§ Task requirements
Copy out all of the material. Every line must match the original.

□ □ □

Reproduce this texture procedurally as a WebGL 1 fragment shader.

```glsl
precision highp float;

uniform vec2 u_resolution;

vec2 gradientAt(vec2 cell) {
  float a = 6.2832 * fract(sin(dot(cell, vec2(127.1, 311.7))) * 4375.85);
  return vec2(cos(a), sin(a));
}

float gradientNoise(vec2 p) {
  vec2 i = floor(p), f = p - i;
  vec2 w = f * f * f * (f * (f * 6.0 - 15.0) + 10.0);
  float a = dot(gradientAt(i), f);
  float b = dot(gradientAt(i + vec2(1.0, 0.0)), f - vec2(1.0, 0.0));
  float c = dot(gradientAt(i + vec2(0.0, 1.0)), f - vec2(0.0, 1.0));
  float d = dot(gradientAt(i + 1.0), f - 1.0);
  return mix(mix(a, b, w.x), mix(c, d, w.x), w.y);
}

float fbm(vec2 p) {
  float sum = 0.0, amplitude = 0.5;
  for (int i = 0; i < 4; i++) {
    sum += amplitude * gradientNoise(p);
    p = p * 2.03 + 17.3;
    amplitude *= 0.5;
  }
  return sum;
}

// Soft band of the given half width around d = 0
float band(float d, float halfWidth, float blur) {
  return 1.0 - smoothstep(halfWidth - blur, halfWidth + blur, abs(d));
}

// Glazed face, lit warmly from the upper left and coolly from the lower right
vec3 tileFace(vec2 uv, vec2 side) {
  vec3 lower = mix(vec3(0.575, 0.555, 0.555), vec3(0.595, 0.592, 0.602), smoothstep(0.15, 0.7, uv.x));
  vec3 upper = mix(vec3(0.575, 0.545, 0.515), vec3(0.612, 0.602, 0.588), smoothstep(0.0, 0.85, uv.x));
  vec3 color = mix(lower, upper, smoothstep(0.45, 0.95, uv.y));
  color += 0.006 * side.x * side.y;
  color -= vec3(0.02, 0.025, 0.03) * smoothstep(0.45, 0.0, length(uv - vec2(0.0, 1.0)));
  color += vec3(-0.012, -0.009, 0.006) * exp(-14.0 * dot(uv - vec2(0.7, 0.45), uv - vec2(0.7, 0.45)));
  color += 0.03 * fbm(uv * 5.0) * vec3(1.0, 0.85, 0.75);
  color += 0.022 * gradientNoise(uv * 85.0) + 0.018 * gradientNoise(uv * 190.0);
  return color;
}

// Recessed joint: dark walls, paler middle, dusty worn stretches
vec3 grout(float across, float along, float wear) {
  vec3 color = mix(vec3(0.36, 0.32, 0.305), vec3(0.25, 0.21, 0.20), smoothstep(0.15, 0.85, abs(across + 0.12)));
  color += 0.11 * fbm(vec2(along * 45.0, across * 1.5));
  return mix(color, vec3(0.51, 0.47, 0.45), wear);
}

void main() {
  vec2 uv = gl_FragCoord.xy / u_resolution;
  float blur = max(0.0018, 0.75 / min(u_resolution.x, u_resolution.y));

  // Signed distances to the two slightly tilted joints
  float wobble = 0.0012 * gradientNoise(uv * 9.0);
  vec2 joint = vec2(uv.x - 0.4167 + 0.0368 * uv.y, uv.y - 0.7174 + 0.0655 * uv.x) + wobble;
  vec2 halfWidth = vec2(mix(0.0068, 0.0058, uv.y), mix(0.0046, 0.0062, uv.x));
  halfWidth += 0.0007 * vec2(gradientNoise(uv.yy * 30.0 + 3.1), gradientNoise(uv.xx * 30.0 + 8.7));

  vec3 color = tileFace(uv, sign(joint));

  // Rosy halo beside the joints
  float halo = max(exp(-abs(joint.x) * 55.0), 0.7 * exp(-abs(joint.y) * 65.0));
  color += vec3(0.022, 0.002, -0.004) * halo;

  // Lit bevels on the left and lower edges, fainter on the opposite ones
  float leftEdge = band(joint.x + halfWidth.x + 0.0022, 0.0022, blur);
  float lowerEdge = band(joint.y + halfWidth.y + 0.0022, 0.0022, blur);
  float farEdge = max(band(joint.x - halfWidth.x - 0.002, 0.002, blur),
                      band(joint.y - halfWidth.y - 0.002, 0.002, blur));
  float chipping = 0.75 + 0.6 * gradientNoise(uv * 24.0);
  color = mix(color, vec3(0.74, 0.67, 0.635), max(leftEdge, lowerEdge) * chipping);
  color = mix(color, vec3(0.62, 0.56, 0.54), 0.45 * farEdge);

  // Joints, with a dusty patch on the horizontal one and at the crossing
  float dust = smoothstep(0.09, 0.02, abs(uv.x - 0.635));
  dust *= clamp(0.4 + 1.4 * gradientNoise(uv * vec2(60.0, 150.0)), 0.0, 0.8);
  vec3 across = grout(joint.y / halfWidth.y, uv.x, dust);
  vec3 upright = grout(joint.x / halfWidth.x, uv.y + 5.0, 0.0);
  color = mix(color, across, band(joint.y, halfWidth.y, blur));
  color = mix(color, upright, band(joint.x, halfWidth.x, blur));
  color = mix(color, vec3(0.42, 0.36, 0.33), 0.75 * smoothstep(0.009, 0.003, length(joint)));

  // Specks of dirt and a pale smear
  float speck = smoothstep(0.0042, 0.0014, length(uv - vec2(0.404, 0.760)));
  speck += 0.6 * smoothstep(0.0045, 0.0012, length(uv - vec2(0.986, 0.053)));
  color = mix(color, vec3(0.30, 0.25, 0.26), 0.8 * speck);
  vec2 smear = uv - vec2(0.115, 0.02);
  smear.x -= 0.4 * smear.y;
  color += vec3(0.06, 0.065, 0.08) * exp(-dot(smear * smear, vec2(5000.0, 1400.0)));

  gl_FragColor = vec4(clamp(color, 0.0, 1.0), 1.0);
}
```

□ □ □

§ Answer section
Reproduce this texture procedurally as a WebGL 1 fragment shader.

```glsl
precision highp float;

uniform vec2 u_resolution;

vec2 gradientAt(vec2 cell) {
  float a = 6.2832 * fract(sin(dot(cell, vec2(127.1, 311.7))) * 4375.85);
  return vec2(cos(a), sin(a));
}

float gradientNoise(vec2 p) {
  vec2 i = floor(p), f = p - i;
  vec2 w = f * f * f * (f * (f * 6.0 - 15.0) + 10.0);
  float a = dot(gradientAt(i), f);
  float b = dot(gradientAt(i + vec2(1.0, 0.0)), f - vec2(1.0, 0.0));
  float c = dot(gradientAt(i + vec2(0.0, 1.0)), f - vec2(0.0, 1.0));
  float d = dot(gradientAt(i + 1.0), f - 1.0);
  return mix(mix(a, b, w.x), mix(c, d, w.x), w.y);
}

float fbm(vec2 p) {
  float sum = 0.0, amplitude = 0.5;
  for (int i = 0; i < 4; i++) {
    sum += amplitude * gradientNoise(p);
    p = p * 2.03 + 17.3;
    amplitude *= 0.5;
  }
  return sum;
}

// Soft band of the given half width around d = 0
float band(float d, float halfWidth, float blur) {
  return 1.0 - smoothstep(halfWidth - blur, halfWidth + blur, abs(d));
}

// Glazed face, lit warmly from the upper left and coolly from the lower right
vec3 tileFace(vec2 uv, vec2 side) {
  vec3 lower = mix(vec3(0.575, 0.555, 0.555), vec3(0.595, 0.592, 0.602), smoothstep(0.15, 0.7, uv.x));
  vec3 upper = mix(vec3(0.575, 0.545, 0.515), vec3(0.612, 0.602, 0.588), smoothstep(0.0, 0.85, uv.x));
  vec3 color = mix(lower, upper, smoothstep(0.45, 0.95, uv.y));
  color += 0.006 * side.x * side.y;
  color -= vec3(0.02, 0.025, 0.03) * smoothstep(0.45, 0.0, length(uv - vec2(0.0, 1.0)));
  color += vec3(-0.012, -0.009, 0.006) * exp(-14.0 * dot(uv - vec2(0.7, 0.45), uv - vec2(0.7, 0.45)));
  color += 0.03 * fbm(uv * 5.0) * vec3(1.0, 0.85, 0.75);
  color += 0.022 * gradientNoise(uv * 85.0) + 0.018 * gradientNoise(uv * 190.0);
  return color;
}

// Recessed joint: dark walls, paler middle, dusty worn stretches
vec3 grout(float across, float along, float wear) {
  vec3 color = mix(vec3(0.36, 0.32, 0.305), vec3(0.25, 0.21, 0.20), smoothstep(0.15, 0.85, abs(across + 0.12)));
  color += 0.11 * fbm(vec2(along * 45.0, across * 1.5));
  return mix(color, vec3(0.51, 0.47, 0.45), wear);
}

void main() {
  vec2 uv = gl_FragCoord.xy / u_resolution;
  float blur = max(0.0018, 0.75 / min(u_resolution.x, u_resolution.y));

  // Signed distances to the two slightly tilted joints
  float wobble = 0.0012 * gradientNoise(uv * 9.0);
  vec2 joint = vec2(uv.x - 0.4167 + 0.0368 * uv.y, uv.y - 0.7174 + 0.0655 * uv.x) + wobble;
  vec2 halfWidth = vec2(mix(0.0068, 0.0058, uv.y), mix(0.0046, 0.0062, uv.x));
  halfWidth += 0.0007 * vec2(gradientNoise(uv.yy * 30.0 + 3.1), gradientNoise(uv.xx * 30.0 + 8.7));

  vec3 color = tileFace(uv, sign(joint));

  // Rosy halo beside the joints
  float halo = max(exp(-abs(joint.x) * 55.0), 0.7 * exp(-abs(joint.y) * 65.0));
  color += vec3(0.022, 0.002, -0.004) * halo;

  // Lit bevels on the left and lower edges, fainter on the opposite ones
  float leftEdge = band(joint.x + halfWidth.x + 0.0022, 0.0022, blur);
  float lowerEdge = band(joint.y + halfWidth.y + 0.0022, 0.0022, blur);
  float farEdge = max(band(joint.x - halfWidth.x - 0.002, 0.002, blur),
                      band(joint.y - halfWidth.y - 0.002, 0.002, blur));
  float chipping = 0.75 + 0.6 * gradientNoise(uv * 24.0);
  color = mix(color, vec3(0.74, 0.67, 0.635), max(leftEdge, lowerEdge) * chipping);
  color = mix(color, vec3(0.62, 0.56, 0.54), 0.45 * farEdge);

  // Joints, with a dusty patch on the horizontal one and at the crossing
  float dust = smoothstep(0.09, 0.02, abs(uv.x - 0.635));
  dust *= clamp(0.4 + 1.4 * gradientNoise(uv * vec2(60.0, 150.0)), 0.0, 0.8);
  vec3 across = grout(joint.y / halfWidth.y, uv.x, dust);
  vec3 upright = grout(joint.x / halfWidth.x, uv.y + 5.0, 0.0);
  color = mix(color, across, band(joint.y, halfWidth.y, blur));
  color = mix(color, upright, band(joint.x, halfWidth.x, blur));
  color = mix(color, vec3(0.42, 0.36, 0.33), 0.75 * smoothstep(0.009, 0.003, length(joint)));

  // Specks of dirt and a pale smear
  float speck = smoothstep(0.0042, 0.0014, length(uv - vec2(0.404, 0.760)));
  speck += 0.6 * smoothstep(0.0045, 0.0012, length(uv - vec2(0.986, 0.053)));
  color = mix(color, vec3(0.30, 0.25, 0.26), 0.8 * speck);
  vec2 smear = uv - vec2(0.115, 0.02);
  smear.x -= 0.4 * smear.y;
  color += vec3(0.06, 0.065, 0.08) * exp(-dot(smear * smear, vec2(5000.0, 1400.0)));

  gl_FragColor = vec4(clamp(color, 0.0, 1.0), 1.0);
}
```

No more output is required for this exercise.